[WORK REQUIRED]
Which lines in the data contain the word "grain"? Please copy each of them.

Stored data entries:

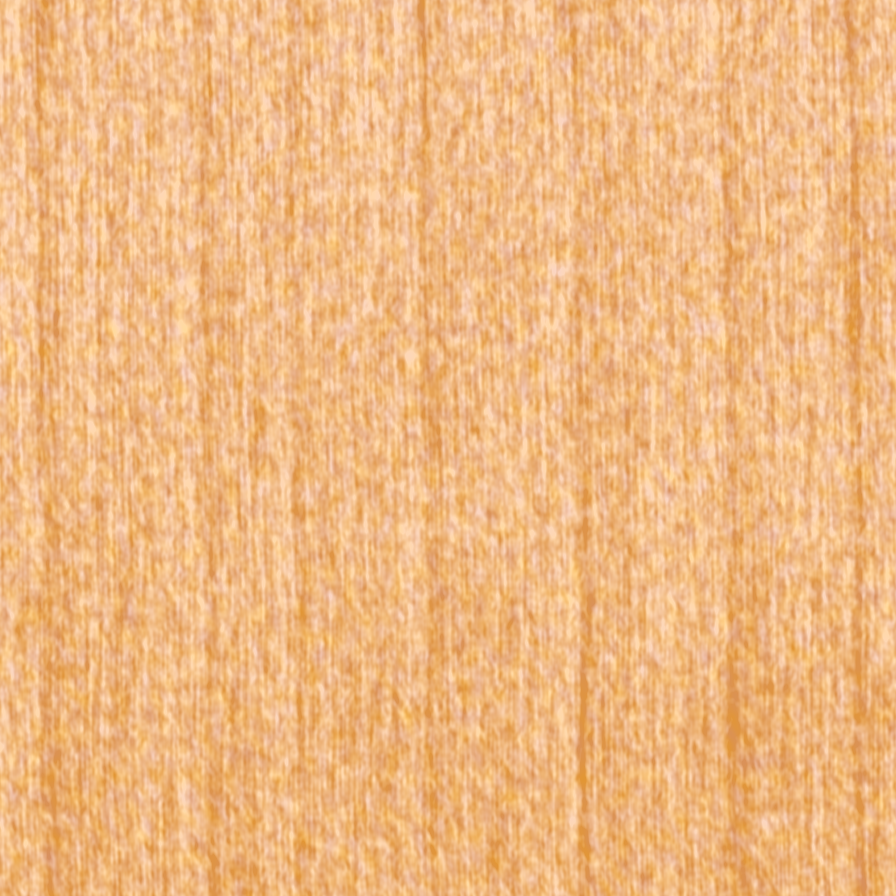
Reproduce this texture procedurally as a three.js fragment shader.

```glsl
varying vec2 vUv;

// Colours: the mean wood tone and the directions it varies in
const vec3 WOOD_MEAN = vec3(0.941, 0.726, 0.511);
const vec3 TONE_STEP = vec3(0.028, 0.057, 0.086);
const vec3 PINK_STEP = vec3(-0.007, -0.004, 0.030);
const float TONE_MIN = -2.6;
const float TONE_MAX = 2.1;

// Cells per canvas, across and up
const vec2 FLECK_SCALE = vec2(66.0, 40.0);
const vec2 CHIP_SCALE = vec2(128.0, 62.0);
const vec2 FIBRE_SCALE = vec2(215.0, 9.0);
const vec2 DUST_SCALE = vec2(220.0, 130.0);
const vec2 STREAK_SCALE = vec2(75.0, 3.0);
const vec2 BAND_SCALE = vec2(20.0, 0.8);
const vec2 CLOUD_SCALE = vec2(5.0, 3.0);
const vec2 PINK_SCALE = vec2(70.0, 44.0);

// Strength of each layer
const float FLECK = 0.44;
const float CHIP = 0.56;
const float FIBRE = 0.56;
const float DUST = 0.42;
const float STREAK = 0.22;
const float BAND = 0.20;
const float CLOUD = 0.14;
const float TOP_GLOW = 0.60;
const float TOP_PINK = 0.50;

// Growth rings
const float RING_COUNT = 7.0;
const float RING_JITTER = 0.55;
const float RING_LEAN = 0.014;
const float LINE_WIDTH = 0.045;
const float LINE_DARK = 1.35;
const float TAIL_LENGTH = 0.22;
const float TAIL_DARK = 0.70;
const float RIM_LENGTH = 0.14;
const float RIM_LIGHT = 0.65;

const float FLECK_LEAN = 0.22;
const float NOISE_GAIN = 5.0;

vec2 hash2(vec2 p) {
  vec3 q = fract(p.xyx * vec3(0.1031, 0.1030, 0.0973));
  q += dot(q, q.yzx + 33.33);
  return fract((q.xx + q.yz) * q.zy);
}

float slope(vec2 cell, vec2 offset) {
  return dot(hash2(cell) * 2.0 - 1.0, offset);
}

// Gradient noise scaled to a spread of about one
float grain(vec2 p) {
  vec2 i = floor(p);
  vec2 f = fract(p);
  vec2 u = f * f * f * (f * (f * 6.0 - 15.0) + 10.0);
  vec2 r = vec2(1.0, 0.0);
  float low = mix(slope(i, f), slope(i + r.xy, f - r.xy), u.x);
  float high = mix(slope(i + r.yx, f - r.yx), slope(i + r.xx, f - r.xx), u.x);
  return NOISE_GAIN * mix(low, high, u.y);
}

// Dark line with a pale rim on its left and a fading tail on its right
float ringTone(vec2 p) {
  float x = p.x * RING_COUNT;
  float tone = 0.0;
  for (int k = -1; k <= 1; k++) {
    float cell = floor(x) + float(k);
    vec2 rnd = hash2(vec2(cell, 7.0));
    float d = x - cell - 0.5 - RING_JITTER * (rnd.x - 0.5);
    float side = smoothstep(-LINE_WIDTH, LINE_WIDTH, d);
    float line = exp(-d * d / (LINE_WIDTH * LINE_WIDTH));
    float tail = side * exp(-max(d, 0.0) / TAIL_LENGTH);
    float rim = (1.0 - side) * exp(min(d, 0.0) / RIM_LENGTH);
    float wear = 1.0 + 0.15 * grain(vec2(cell * 3.7, p.y * 9.0));
    float strength = mix(0.75, 1.1, rnd.y);
    tone += strength * (RIM_LIGHT * rim - TAIL_DARK * tail - LINE_DARK * wear * line);
  }
  return tone;
}

void main() {
  // Nearly straight growth, slightly leaning and wandering
  vec2 growth = vUv;
  growth.x += RING_LEAN * vUv.y + 0.0012 * grain(vUv * vec2(1.5, 3.0) + 4.3);

  // Flecks lean more towards the bottom
  vec2 flecked = growth;
  flecked.x += FLECK_LEAN * (vUv.y - 0.5 * vUv.y * vUv.y);
  flecked += 0.002 * vec2(grain(vUv * 9.0 + 17.0), grain(vUv * 9.0 + 51.0));

  float tone = ringTone(growth);
  tone += FLECK * grain(flecked * FLECK_SCALE + 11.3);
  tone += CHIP * grain(flecked * CHIP_SCALE + 37.1);
  tone += FIBRE * grain(growth * FIBRE_SCALE + 73.7);
  tone += DUST * grain(growth * DUST_SCALE + 91.9);
  tone += STREAK * grain(growth * STREAK_SCALE + 43.3);
  tone += BAND * grain(growth * BAND_SCALE + 23.5);
  tone += CLOUD * grain(vUv * CLOUD_SCALE + 61.2);
  tone += TOP_GLOW * (vUv.y - 0.5) + 0.16;
  tone = clamp(tone, TONE_MIN, TONE_MAX);

  float pink = grain(flecked * PINK_SCALE + 131.7) + TOP_PINK * (vUv.y - 0.5);
  vec3 wood = WOOD_MEAN + TONE_STEP * tone + PINK_STEP * pink;
  gl_FragColor = vec4(clamp(wood, 0.0, 1.0), 1.0);
}
```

[TASK OUTPUT]
float grain(vec2 p) {
    float wear = 1.0 + 0.15 * grain(vec2(cell * 3.7, p.y * 9.0));
  growth.x += RING_LEAN * vUv.y + 0.0012 * grain(vUv * vec2(1.5, 3.0) + 4.3);
  flecked += 0.002 * vec2(grain(vUv * 9.0 + 17.0), grain(vUv * 9.0 + 51.0));
  tone += FLECK * grain(flecked * FLECK_SCALE + 11.3);
  tone += CHIP * grain(flecked * CHIP_SCALE + 37.1);
  tone += FIBRE * grain(growth * FIBRE_SCALE + 73.7);
  tone += DUST * grain(growth * DUST_SCALE + 91.9);
  tone += STREAK * grain(growth * STREAK_SCALE + 43.3);
  tone += BAND * grain(growth * BAND_SCALE + 23.5);
  tone += CLOUD * grain(vUv * CLOUD_SCALE + 61.2);
  float pink = grain(flecked * PINK_SCALE + 131.7) + TOP_PINK * (vUv.y - 0.5);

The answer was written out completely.